Many companies have reduced their charitable contribution budgets as part of broader cost-containment exercises. While an understandable business decision on the surface (and often necessary for companies in survival mode), the negative return created could impact the well being and purchasing patterns of communities that consume those companies’ products. Additionally, employees are asking companies to increase their match programs to include organizations like Black Lives Matter, which many programs excluded in the past.
The crises have also provided an opportunity for organizations to experiment with and debate services and products they may be able to offer pro bono relative to their commercial opportunities. The discussion revolves around balancing efforts to give back to the community while at the same time considering long-term marketing impacts. Remember: Actions viewed as compassionate and consumer friendly today will have an impact on identity loyalty in the future.
Execute fair capital-allocation processes
Cost containment, realignment and management are clear priorities for many companies. While the need to act is undisputed, the “how” to act is where companies can differentiate themselves. Companies can begin by looking at non-employment costs, then run a fair process related to jobs and pay. We know that fair processes build authenticity and trust, which in turn drives engagement and brand. To run a fair process:
- First, consider various ways of segmenting the workforce through ethical lenses, including gender, race, ethnicity, identity and income level.
- Next, run models on financial impact, taking into consideration the financial well being of different workforce segments. For example, what is the impact of switching highly paid workers to a four-day workweek versus furloughing lower paid workers?
- Finally, when tough decisions need to be made, act swiftly but with compassion. Communicate the process with transparency.
Re-imagine the definition of ‘the workplace’
It’s time to start thinking broadly about work. Employees are realizing how productive they are away from the office. They are learning to use new tools and can see how flexibility and choice can help them in the future. Combine this with real estate savings potential, and it becomes clear that the concept of the traditional workplace is going to change significantly.
Companies need to look at both what’s possible and what employees prefer. We have learned that workers can be more productive from home. But we also know that employees prefer flexibility, and few prefer working from home five days a week, every week of the year. What is certain is, neither the extreme of the past months nor the one pre-COVID-19 will be the new normal. With employee experience being at least a part of most companies’ purpose, leaders need to spend time understanding employee preferences and the impact of changes to work and the workplace on the long-term well being of their talent.
Do well while doing good
As economies and businesses emerge from the pandemic, reopen worksites and operate in the period of uncertainty that precedes broad COVID-19 immunity and resolution of social issues, there is an opportunity to do well while doing good. There is an opportunity to make prudent financial decisions in the short term while establishing a strategic framework that will result in a sustainable and thriving company in the long run.
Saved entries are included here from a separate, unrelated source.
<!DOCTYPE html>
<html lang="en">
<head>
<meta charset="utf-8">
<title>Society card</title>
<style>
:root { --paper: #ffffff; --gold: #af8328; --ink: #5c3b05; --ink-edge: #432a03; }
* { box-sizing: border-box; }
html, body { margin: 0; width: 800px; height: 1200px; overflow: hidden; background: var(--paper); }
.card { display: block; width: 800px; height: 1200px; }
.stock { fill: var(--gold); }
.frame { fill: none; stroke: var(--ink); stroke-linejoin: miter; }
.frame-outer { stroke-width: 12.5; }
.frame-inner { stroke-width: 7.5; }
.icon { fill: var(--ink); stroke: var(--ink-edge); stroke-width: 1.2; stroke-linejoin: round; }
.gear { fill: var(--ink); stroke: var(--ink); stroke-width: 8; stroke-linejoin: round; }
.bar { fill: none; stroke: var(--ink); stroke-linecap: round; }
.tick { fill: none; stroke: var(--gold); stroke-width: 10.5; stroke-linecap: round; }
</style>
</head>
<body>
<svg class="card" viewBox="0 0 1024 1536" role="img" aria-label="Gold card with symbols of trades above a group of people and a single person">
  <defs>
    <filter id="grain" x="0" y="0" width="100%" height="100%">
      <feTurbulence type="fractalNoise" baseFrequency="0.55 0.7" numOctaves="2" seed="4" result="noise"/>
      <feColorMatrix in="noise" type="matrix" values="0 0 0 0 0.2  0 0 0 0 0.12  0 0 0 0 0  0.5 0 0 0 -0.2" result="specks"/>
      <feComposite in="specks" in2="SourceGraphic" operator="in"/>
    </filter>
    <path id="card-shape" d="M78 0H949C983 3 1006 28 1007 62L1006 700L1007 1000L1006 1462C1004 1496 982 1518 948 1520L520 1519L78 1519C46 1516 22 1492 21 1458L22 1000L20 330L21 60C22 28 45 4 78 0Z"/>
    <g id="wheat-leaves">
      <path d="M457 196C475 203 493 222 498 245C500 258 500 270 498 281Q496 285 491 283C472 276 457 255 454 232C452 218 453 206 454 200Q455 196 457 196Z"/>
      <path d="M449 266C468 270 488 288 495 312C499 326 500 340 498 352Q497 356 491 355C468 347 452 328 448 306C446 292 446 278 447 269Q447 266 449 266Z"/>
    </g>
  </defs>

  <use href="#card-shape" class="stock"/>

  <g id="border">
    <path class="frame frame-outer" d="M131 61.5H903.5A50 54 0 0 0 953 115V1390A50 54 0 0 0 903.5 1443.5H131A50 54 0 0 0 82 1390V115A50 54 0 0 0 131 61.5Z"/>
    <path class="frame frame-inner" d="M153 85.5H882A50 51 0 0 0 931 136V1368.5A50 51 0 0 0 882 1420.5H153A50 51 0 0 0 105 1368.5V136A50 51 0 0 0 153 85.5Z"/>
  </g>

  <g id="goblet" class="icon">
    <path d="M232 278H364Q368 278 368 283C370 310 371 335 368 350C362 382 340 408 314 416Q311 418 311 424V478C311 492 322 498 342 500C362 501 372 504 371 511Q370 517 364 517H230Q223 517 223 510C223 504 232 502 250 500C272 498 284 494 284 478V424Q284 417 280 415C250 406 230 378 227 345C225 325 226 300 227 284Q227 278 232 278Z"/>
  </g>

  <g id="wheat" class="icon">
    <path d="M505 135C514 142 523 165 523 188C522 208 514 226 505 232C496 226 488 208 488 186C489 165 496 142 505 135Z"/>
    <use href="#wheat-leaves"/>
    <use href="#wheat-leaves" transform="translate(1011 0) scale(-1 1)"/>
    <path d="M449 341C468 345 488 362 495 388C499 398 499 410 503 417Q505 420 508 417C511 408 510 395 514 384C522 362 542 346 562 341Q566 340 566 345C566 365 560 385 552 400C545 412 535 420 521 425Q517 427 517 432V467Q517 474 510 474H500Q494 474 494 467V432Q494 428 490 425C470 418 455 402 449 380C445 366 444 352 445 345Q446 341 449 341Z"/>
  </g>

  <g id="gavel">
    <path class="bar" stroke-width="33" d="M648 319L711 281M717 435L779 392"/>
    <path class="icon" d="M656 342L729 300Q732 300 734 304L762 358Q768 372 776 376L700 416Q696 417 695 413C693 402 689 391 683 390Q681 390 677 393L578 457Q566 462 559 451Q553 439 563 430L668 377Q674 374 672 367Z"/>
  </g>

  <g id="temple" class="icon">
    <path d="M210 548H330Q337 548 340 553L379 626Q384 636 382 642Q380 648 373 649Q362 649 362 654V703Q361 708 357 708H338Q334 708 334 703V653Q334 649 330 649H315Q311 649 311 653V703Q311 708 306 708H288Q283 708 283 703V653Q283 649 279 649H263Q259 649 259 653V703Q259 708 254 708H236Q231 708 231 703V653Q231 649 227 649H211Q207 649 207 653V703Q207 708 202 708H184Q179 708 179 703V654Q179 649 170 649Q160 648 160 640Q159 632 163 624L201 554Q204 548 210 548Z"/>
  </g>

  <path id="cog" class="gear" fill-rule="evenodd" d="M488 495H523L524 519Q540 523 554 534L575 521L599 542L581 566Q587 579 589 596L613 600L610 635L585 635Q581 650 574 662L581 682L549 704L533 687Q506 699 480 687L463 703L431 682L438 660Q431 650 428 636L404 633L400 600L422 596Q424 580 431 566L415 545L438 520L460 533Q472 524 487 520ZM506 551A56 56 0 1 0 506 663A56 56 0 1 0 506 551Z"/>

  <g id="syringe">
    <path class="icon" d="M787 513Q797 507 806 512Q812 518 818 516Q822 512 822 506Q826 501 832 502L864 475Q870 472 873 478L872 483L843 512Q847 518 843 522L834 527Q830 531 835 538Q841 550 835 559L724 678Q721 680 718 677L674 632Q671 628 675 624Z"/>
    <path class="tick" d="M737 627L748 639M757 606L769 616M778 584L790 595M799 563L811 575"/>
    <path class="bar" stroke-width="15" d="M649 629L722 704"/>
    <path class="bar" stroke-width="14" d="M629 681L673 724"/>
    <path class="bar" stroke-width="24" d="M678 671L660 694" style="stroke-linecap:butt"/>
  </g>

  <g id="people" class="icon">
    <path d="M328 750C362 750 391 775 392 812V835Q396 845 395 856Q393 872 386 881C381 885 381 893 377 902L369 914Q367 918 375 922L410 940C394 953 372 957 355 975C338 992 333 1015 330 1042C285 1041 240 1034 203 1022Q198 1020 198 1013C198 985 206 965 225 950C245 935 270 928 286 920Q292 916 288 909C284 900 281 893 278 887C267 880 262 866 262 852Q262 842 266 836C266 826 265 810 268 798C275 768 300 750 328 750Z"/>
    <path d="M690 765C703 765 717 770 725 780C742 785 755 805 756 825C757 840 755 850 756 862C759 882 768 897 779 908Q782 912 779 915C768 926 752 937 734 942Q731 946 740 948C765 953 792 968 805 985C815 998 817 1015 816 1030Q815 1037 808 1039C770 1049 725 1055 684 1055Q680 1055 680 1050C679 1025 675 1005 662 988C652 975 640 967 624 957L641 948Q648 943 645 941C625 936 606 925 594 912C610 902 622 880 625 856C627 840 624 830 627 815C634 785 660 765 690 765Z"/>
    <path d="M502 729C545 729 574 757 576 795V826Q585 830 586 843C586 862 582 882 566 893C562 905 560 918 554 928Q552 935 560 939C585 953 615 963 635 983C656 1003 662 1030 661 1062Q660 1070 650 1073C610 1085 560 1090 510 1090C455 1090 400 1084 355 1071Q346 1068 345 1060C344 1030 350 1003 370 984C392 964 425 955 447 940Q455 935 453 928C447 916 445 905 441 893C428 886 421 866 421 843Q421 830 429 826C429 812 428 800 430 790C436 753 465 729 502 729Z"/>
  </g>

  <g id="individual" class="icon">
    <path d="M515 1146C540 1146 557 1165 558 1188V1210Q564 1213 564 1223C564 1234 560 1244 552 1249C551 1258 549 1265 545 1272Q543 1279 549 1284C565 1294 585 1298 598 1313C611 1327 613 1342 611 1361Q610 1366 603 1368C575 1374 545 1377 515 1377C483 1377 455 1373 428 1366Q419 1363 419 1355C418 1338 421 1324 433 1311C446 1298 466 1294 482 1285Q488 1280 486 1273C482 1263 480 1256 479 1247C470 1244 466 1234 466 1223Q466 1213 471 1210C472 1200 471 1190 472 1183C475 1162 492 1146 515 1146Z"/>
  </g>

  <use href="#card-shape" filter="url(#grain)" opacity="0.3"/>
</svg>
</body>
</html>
Accomplishing this requires leaders — CEOs, CHROs, CMOs and the rest of the C-suite — to go beyond talking points to actually living their organizational purpose. Being authentic and transparent in this effort, regardless how uncomfortable, will provide answers to the questions people have been asking themselves for the past few months. And, in the end, it will separate high-performing companies from the pack.